Camas, then ranked 67th in the nation, had a 13-point lead with less than two minutes remaining against Chiawana in the 2013 title game. But the Riverhawks scored quickly, recovered the ensuing onside kick and scored again as time expired, winning 27-26.
“My son (Zach) was a senior on that team, and it was a real special group of kids,” Eagle said. “And we lost. … This group is similar in it has strong leadership and good work ethic. We’ll see.”
It’s been a slow process getting Camas, located 20 miles northeast of Portland, into the national spotlight. The team struggled in the 1990s, at one point enduring a 27-game losing streak.
“Bob Holman took it over when nobody really wanted the job,” said Eagle of his predecessor. “He worked here for about 10 years and really laid the foundation of which we’re enjoying now.”
The Papermakers, called such because of the old Georgia-Pacific paper mill downtown, benefited from the population surge in the area. The once-Class 1A school now has approximately 500 kids involved in the football program from youth up to varsity. Eagle encourages the players to be multifaceted.
This year’s team is led by Jack Colletto, a 6-foot-3, 220-pound senior who’s passed for 2,662 yards and rushed for 1,165 more, with a combined 46 touchdowns. He has a trio of receivers, including 5-11 senior Drake Owen, who was medically cleared to play Saturday.
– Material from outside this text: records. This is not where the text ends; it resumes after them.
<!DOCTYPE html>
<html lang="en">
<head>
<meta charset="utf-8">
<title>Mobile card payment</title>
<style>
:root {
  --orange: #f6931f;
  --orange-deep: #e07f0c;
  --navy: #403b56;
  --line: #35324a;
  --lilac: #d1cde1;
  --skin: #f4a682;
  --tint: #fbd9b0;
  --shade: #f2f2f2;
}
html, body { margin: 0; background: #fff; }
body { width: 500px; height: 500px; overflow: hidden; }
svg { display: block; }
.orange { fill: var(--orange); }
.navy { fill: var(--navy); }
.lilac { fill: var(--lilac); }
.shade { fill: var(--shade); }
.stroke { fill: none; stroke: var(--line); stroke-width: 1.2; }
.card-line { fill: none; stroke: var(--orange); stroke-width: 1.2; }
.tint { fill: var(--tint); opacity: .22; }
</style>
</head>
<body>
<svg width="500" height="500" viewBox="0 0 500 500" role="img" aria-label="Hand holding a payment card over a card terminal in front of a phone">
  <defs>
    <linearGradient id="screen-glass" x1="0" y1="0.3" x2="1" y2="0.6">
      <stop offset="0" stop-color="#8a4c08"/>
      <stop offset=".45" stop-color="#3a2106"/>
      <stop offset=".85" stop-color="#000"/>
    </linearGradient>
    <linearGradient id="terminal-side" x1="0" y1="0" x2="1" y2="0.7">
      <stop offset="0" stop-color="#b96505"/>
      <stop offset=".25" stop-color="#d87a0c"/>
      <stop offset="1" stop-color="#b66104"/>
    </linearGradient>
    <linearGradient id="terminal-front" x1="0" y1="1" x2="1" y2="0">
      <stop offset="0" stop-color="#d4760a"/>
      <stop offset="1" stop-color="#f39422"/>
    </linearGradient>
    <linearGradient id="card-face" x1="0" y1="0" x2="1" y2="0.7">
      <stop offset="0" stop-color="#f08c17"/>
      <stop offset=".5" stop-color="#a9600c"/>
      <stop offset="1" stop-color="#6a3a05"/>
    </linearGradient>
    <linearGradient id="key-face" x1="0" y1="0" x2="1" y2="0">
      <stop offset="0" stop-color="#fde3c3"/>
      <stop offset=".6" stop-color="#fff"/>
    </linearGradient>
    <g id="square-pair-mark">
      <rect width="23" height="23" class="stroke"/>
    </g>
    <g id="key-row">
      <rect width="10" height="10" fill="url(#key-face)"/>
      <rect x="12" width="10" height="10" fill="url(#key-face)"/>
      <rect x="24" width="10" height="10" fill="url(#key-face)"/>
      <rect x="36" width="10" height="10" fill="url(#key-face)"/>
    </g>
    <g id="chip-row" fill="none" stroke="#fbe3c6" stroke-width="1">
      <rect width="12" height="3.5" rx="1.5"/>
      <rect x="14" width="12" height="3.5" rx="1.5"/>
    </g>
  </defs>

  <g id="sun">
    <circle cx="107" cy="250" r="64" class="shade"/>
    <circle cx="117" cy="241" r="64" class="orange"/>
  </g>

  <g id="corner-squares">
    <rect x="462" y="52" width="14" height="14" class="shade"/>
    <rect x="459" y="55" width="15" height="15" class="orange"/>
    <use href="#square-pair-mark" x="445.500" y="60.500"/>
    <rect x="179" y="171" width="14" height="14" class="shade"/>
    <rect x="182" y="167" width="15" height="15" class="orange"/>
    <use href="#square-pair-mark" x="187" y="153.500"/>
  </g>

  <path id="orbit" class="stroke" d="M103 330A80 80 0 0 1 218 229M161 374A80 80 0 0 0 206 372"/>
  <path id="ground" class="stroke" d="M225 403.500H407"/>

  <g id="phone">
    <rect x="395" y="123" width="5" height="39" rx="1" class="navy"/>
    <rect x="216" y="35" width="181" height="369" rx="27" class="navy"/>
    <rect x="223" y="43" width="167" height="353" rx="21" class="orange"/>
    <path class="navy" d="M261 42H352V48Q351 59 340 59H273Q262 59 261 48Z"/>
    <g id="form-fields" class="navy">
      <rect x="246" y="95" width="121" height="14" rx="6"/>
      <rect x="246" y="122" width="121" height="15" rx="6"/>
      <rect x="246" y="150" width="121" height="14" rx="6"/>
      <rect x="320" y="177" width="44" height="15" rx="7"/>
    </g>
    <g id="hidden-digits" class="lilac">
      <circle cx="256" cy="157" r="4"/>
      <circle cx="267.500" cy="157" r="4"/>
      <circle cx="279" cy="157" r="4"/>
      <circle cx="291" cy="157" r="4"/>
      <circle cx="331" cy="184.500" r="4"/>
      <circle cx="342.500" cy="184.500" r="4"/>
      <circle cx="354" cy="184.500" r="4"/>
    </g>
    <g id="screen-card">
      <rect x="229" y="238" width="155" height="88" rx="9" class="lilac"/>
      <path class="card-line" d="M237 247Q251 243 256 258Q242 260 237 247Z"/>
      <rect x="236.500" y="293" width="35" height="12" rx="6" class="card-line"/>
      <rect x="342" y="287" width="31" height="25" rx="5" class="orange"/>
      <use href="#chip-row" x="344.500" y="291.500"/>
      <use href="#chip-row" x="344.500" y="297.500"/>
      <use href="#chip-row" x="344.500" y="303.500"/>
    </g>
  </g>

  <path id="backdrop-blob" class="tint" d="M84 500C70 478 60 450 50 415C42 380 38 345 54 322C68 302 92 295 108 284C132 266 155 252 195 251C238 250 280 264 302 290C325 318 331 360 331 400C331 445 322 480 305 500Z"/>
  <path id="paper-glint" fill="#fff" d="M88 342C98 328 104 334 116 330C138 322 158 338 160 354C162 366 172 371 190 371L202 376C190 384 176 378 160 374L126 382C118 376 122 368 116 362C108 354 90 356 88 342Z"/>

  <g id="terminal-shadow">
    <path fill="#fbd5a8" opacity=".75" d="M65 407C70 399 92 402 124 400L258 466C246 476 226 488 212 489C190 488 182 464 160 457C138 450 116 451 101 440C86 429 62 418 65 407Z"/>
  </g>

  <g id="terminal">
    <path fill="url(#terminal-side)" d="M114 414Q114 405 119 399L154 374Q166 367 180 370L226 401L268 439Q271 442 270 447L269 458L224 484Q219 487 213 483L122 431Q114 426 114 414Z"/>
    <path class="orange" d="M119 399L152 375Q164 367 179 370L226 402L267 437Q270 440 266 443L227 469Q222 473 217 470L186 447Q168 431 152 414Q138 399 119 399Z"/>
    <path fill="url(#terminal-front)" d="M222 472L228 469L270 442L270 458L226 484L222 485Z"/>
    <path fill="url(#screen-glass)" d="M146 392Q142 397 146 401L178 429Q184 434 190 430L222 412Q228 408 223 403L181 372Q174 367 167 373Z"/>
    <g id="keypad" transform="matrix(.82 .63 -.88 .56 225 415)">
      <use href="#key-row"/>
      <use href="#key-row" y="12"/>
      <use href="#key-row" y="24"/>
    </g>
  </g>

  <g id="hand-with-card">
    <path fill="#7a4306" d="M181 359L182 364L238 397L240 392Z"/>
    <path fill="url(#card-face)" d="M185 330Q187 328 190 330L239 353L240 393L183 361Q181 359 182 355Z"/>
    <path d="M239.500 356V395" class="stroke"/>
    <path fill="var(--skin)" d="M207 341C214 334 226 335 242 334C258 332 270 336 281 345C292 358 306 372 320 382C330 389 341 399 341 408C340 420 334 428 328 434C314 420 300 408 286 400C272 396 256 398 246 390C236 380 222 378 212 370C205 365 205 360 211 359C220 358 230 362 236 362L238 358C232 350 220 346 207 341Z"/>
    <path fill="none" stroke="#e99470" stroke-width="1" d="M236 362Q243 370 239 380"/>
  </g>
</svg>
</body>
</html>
Owen, who has 717 yards receiving with seven touchdowns, left in the second quarter of the Papermakers’ semifinal win against Sumner last week after a hard hit while trying to field a punt.
Eagle declined to talk about there not being a player ejection due to the hit. After reviewing footage, officials at the Washington Interscholastic Activities Association told The Columbian it was “a targeting call and it should have been an ejection.”
Camas averaged 45.7 points this season, but Richland allowed opponents an average of only 11.9 during its lead up to state.
“They’ve had a really good run of talent the past couple years, and they’re coached well, which is a lethal combination,” Eagle said. “They won’t overwhelm you in terms of size, but they’re very athletic and they don’t make mistakes.”